In less than 24 hours almost a million and a half people have signed an official petition to the government saying Mr Trump “should not be invited to make an official State Visit because it would cause embarrassment to Her Majesty the Queen”.
It adds: “Donald Trump’s well documented misogyny and vulgarity disqualifies him from being received by Her Majesty the Queen or the Prince of Wales”.
Because the petition won more than 100,000 signatures, it is required to be debated by parliament.
Mrs May passed on the invitation to the president during last Friday’s visit to the White House, with the aim of renewing the ‘special relationship’ between the two countries.
It is the first time a president has been promised a state visit in their first year of office.
However it was quickly followed by the president’s controversial executive order banning entry to the US for Syrian refugees and nationals from Iraq, Syria, Sudan, Iran, Somalia, Libya, and Yemen.
Mrs May was criticised for hesitating to condemn the order when she heard about it on Friday – though the government later clarified that it disagreed with the measures.
On Monday morning Number Ten briefed journalists that president Trump’s visit was the recommendation of a “state visit committee” at the Foreign Office.
However it was swiftly pointed out, by the press and political opponents, that a senior No 10 official sits on the committee, and the Queen would not issue an invitation against the advice of the prime minister.
Downing Street later issued another statement in clarification, saying “the prime minister extended an invitation on behalf of the Queen – and she was very happy to do so… we look forward to hosting the president later this year”.
A spokesman said “at no stage did we seek to blame the Foreign Office for the decision, or seek to distance Number 10 from it”.
Confusion also reigned over whether the president’s executive order would affect British dual citizens.
The US embassy issued two different pieces of advice over the course of Monday.
In the morning, its website advised dual nationals of the UK and the nations affected by the ban not to schedule a visa appointment or pay any visa fees – and not to attend an appointment for a visa interview if one had been scheduled.

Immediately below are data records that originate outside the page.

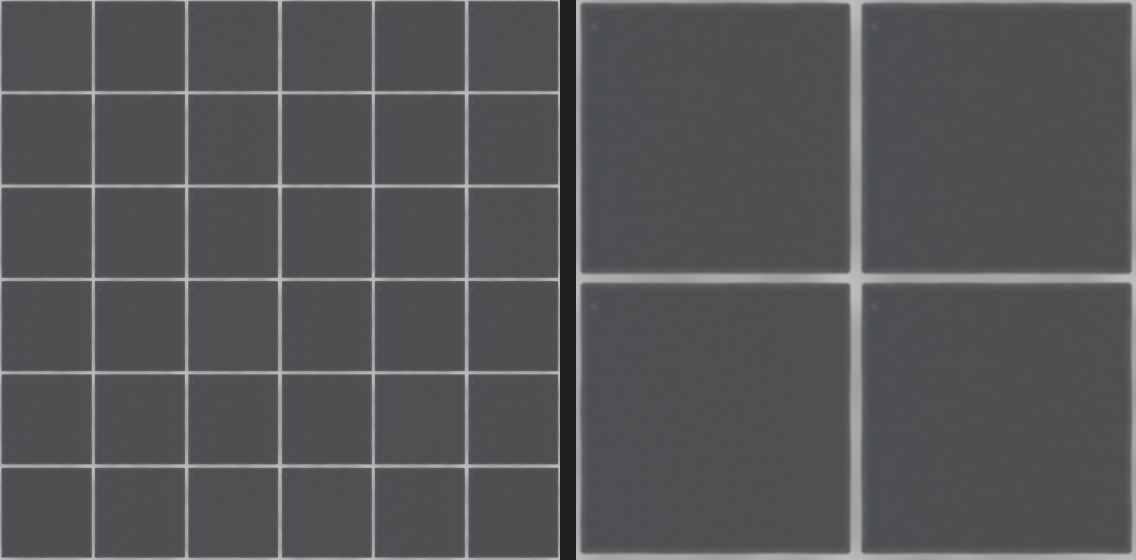
Left: the whole. Right: its middle third, enlarged.
A Shadertoy shader for this pattern:

```glsl
// Square charcoal ceramic tiles, six by six, with thin pale grout and faint glaze mottling.

const float TILES = 6.0;            // repeats across and down
const float GROUT_HALF = 0.0175;    // half seam width, in tile units
const float SEAM_VARIATION = 0.002; // change of half width between seams
const float MIDDLE_EXTRA = 0.003;   // the middle upright seam is wider
const float SEAM_RISE = 0.006;      // upward shift of the level seams
const float CORNER_RADIUS = 0.014;
const float EDGE_SOFTNESS = 0.008;
const float RIM_WIDTH = 0.032;
const float MOTTLE = 0.020;
const float TILE_VARIATION = 0.004;
const vec3 GLAZE = vec3(0.308, 0.311, 0.319);
const vec3 COOL_TINT = vec3(-0.012, 0.002, 0.006);
const vec3 RIM = vec3(0.375, 0.380, 0.387);
const vec3 GROUT = vec3(0.640, 0.645, 0.650);
const vec3 GROUT_LIGHT = vec3(0.750, 0.757, 0.762);

float hash(vec2 p) {
    return fract(sin(dot(p, vec2(127.1, 311.7))) * 4375.85);
}

// Distance to the nearest scattered point
float cellNoise(vec2 p) {
    vec2 cell = floor(p);
    float nearest = 2.0;
    for (int y = -1; y <= 1; y++) {
        for (int x = -1; x <= 1; x++) {
            vec2 id = cell + vec2(x, y);
            vec2 point = id + vec2(hash(id), hash(id + 41.3));
            nearest = min(nearest, distance(p, point));
        }
    }
    return nearest;
}

// Layered sines for uneven grout
float wear(vec2 p) {
    return 0.5 * sin(p.x * 17.0 + 2.0 * sin(p.y * 11.0))
         + 0.5 * sin(p.y * 23.0 + 2.0 * sin(p.x * 13.0));
}

// Depth inside a rounded tile; negative in the grout
float tileDepth(vec2 fromSeam) {
    vec2 a = CORNER_RADIUS - fromSeam;
    return CORNER_RADIUS - length(max(a, 0.0)) - min(max(a.x, a.y), 0.0);
}

vec3 glazeColor(vec2 local, vec2 id, float depth) {
    float grain = cellNoise(local * 17.0) * 0.6 + cellNoise(local * 43.0 + 7.0) * 0.4 - 0.45;
    float roughSide = mix(1.0, 0.5, smoothstep(0.1, 0.8, local.x - 0.4 * local.y + 0.2));
    vec3 color = GLAZE + COOL_TINT * (0.5 - local.x);
    color += MOTTLE * grain * roughSide + TILE_VARIATION * (hash(id) - 0.5);

    // Small raised fleck near the upper left corner
    float fleck = smoothstep(0.022, 0.004, distance(local, vec2(0.065, 0.90)));
    color += 0.045 * fleck;

    // Soft bevel, uneven along its length
    float rim = 1.0 - smoothstep(0.0, RIM_WIDTH, depth);
    return mix(color, RIM, rim * (0.8 + 0.2 * wear(local * 3.0)));
}

vec3 groutColor(vec2 p, vec2 offset) {
    // Bright deposits lie below and left of each crossing
    vec2 toGlint = offset + vec2(0.035);
    float glint = exp(-90.0 * dot(toGlint, toGlint));
    vec3 color = GROUT + 0.025 * wear(p);
    return mix(color, GROUT_LIGHT, 0.85 * glint);
}

void mainImage(out vec4 fragColor, in vec2 fragCoord) {
    vec2 p = fragCoord / iResolution.xy * TILES - vec2(0.0, SEAM_RISE);
    vec2 seam = round(p);
    vec2 offset = p - seam;
    vec2 id = floor(p);

    // Seam widths
    vec2 variation = vec2(hash(vec2(seam.x, 3.0)), hash(vec2(8.0, seam.y))) - 0.5;
    vec2 halfWidth = vec2(GROUT_HALF) + 2.0 * SEAM_VARIATION * variation;
    halfWidth.x += MIDDLE_EXTRA * (1.0 - step(0.5, abs(seam.x - 0.5 * TILES)));
    halfWidth += 0.0012 * wear(p.yx);

    // Tile over grout
    float depth = tileDepth(abs(offset) - halfWidth);
    float soft = max(EDGE_SOFTNESS, 0.7 * TILES / iResolution.y);
    float cover = smoothstep(-soft, soft, depth);
    vec3 color = mix(groutColor(p, offset), glazeColor(fract(p), id, depth), cover);
    fragColor = vec4(color, 1.0);
}
```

However later in the day this advice was taken down, and then replaced by an announcement that “dual nationals of the UK and one of the (banned) countries are exempt from the executive order when travelling on a valid UK passport and US visa”.
It was not clear if new visas would be issued.
Crowds gathered outside Downing Street, and in other cities across the UK, on Monday evening to protest against president Trump.
The story Petition rejecting Trump state visit to the United Kingdom gains more than a million signatures first appeared on The Sydney Morning Herald.